[Collected data]

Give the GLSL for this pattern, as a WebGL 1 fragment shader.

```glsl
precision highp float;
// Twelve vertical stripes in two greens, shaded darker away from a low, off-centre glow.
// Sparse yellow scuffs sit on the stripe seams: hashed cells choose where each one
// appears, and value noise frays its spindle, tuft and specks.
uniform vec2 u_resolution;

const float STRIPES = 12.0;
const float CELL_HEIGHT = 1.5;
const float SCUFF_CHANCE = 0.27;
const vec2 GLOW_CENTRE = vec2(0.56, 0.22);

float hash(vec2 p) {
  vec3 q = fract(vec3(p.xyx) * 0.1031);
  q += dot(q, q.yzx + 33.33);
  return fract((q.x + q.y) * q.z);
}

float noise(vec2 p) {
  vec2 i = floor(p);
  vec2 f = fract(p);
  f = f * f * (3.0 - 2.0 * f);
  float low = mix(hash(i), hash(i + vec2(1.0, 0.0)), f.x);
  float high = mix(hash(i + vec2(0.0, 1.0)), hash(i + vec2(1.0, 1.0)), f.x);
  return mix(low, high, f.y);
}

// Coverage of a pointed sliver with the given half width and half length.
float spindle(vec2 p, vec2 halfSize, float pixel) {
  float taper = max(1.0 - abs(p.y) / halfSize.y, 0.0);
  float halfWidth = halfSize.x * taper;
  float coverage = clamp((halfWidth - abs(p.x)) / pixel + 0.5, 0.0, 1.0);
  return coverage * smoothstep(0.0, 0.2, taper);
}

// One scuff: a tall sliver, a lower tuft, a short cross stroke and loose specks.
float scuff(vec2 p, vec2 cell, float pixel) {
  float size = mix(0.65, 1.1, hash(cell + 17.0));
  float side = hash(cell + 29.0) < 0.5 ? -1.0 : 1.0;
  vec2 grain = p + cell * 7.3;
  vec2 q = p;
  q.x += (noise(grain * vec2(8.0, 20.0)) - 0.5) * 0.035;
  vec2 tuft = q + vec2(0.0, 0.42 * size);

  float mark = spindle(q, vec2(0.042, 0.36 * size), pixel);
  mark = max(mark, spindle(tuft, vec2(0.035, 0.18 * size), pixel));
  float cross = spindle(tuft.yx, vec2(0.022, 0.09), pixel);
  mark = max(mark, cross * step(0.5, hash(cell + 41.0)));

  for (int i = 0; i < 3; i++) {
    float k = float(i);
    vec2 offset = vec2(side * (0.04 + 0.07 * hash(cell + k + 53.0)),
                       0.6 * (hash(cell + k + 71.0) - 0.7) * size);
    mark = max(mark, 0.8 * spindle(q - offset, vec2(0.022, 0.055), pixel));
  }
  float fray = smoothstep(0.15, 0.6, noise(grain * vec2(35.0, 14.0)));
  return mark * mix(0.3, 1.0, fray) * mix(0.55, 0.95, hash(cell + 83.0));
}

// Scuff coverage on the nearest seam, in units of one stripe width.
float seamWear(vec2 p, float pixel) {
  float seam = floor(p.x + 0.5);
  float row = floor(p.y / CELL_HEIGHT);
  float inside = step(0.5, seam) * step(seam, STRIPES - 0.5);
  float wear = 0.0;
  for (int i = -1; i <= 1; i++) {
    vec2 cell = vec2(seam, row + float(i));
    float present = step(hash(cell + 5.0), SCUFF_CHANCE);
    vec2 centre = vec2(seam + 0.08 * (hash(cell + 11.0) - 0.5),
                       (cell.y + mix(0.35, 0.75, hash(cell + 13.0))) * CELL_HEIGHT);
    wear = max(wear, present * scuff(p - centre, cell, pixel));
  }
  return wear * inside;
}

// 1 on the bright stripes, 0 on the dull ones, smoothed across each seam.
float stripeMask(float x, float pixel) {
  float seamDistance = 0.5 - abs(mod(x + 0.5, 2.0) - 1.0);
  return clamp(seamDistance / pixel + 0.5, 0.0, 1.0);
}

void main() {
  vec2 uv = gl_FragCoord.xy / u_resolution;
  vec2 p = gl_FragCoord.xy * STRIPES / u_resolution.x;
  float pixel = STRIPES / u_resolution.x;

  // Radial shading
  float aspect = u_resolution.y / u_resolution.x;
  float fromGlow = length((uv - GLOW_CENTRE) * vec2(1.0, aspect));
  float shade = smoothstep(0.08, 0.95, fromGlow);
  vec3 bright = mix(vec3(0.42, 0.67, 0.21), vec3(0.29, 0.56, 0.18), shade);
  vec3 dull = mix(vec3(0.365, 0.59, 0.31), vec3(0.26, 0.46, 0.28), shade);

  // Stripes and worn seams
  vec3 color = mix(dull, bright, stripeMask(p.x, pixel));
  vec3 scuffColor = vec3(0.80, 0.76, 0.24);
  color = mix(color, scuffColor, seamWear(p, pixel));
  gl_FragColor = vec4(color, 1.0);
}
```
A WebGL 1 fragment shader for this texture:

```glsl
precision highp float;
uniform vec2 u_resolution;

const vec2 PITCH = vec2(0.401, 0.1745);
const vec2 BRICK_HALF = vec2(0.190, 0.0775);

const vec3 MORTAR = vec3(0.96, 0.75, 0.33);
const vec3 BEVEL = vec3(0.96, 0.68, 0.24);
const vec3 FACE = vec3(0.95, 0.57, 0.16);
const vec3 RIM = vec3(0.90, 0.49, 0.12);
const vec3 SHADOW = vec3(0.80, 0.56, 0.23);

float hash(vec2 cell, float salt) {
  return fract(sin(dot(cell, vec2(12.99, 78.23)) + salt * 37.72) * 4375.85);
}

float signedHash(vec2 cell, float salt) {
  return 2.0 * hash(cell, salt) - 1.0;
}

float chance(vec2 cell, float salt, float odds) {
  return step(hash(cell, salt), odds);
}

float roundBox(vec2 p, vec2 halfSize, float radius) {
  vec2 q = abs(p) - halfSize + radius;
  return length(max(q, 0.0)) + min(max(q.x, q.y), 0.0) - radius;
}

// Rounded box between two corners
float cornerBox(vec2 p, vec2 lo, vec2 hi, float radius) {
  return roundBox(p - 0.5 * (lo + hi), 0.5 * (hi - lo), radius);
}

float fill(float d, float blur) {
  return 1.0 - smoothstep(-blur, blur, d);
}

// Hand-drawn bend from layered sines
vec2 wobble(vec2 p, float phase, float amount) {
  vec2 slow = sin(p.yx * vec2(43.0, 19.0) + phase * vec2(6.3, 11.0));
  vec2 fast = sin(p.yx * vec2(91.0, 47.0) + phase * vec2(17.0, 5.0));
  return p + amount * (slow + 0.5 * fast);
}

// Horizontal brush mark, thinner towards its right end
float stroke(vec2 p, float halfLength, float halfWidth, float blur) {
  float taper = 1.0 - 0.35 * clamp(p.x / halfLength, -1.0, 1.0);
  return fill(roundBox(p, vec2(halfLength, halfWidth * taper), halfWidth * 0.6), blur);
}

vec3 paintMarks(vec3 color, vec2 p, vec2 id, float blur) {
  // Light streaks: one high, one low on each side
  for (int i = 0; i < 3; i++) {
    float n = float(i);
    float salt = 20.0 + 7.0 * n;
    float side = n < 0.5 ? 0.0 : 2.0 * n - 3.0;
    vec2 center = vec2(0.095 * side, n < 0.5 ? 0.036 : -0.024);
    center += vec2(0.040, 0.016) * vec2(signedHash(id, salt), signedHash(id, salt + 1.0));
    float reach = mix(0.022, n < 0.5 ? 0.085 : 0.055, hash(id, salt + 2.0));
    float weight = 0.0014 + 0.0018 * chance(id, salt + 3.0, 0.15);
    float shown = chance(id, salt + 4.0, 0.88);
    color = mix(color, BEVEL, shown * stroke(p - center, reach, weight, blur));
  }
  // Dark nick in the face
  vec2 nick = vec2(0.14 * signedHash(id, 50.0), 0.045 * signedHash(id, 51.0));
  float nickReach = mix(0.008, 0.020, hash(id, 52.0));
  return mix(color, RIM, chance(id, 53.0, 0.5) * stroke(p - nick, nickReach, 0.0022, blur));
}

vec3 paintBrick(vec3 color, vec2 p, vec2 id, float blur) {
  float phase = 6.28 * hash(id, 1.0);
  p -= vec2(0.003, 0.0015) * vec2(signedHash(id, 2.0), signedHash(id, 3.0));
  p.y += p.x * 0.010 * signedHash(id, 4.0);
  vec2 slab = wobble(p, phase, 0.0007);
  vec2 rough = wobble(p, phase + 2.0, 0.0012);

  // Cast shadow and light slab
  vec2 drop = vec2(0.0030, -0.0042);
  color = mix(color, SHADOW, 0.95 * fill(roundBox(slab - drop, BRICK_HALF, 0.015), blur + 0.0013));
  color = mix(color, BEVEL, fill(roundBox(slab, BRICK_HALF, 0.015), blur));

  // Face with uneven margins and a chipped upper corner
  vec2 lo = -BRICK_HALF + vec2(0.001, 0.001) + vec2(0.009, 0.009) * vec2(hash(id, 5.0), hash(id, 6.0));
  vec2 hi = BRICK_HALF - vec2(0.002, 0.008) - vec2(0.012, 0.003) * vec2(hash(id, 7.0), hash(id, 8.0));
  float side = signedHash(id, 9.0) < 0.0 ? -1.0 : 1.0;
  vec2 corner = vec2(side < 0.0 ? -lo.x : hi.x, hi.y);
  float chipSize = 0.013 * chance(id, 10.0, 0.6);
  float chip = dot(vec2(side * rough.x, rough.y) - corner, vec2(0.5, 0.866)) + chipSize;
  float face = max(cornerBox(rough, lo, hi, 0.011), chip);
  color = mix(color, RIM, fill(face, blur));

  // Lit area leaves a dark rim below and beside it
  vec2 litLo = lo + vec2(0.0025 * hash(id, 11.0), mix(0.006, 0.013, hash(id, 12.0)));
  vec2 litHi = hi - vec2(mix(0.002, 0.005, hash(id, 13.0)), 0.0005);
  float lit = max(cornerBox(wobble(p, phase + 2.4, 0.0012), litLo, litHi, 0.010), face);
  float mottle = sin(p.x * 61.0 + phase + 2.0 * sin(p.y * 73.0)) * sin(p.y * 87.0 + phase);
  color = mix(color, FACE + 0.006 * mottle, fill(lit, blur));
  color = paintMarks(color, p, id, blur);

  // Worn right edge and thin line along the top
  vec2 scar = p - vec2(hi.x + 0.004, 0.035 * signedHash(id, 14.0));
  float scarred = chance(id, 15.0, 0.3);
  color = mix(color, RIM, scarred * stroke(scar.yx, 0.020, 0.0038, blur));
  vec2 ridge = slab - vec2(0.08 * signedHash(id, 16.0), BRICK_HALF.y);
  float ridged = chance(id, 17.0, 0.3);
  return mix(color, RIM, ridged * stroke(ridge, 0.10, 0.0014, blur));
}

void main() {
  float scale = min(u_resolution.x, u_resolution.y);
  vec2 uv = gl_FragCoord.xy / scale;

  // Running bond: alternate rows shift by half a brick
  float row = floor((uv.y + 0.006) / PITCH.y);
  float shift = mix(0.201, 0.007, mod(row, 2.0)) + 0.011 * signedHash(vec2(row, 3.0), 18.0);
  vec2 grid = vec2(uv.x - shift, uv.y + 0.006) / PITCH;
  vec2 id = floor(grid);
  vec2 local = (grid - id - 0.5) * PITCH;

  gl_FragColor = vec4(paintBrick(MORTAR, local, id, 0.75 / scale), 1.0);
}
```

(Problem details):
Pull every line that holds the string "PITCH" out of the records.

(Expected answer):
const vec2 PITCH = vec2(0.401, 0.1745);
  float row = floor((uv.y + 0.006) / PITCH.y);
  vec2 grid = vec2(uv.x - shift, uv.y + 0.006) / PITCH;
  vec2 local = (grid - id - 0.5) * PITCH;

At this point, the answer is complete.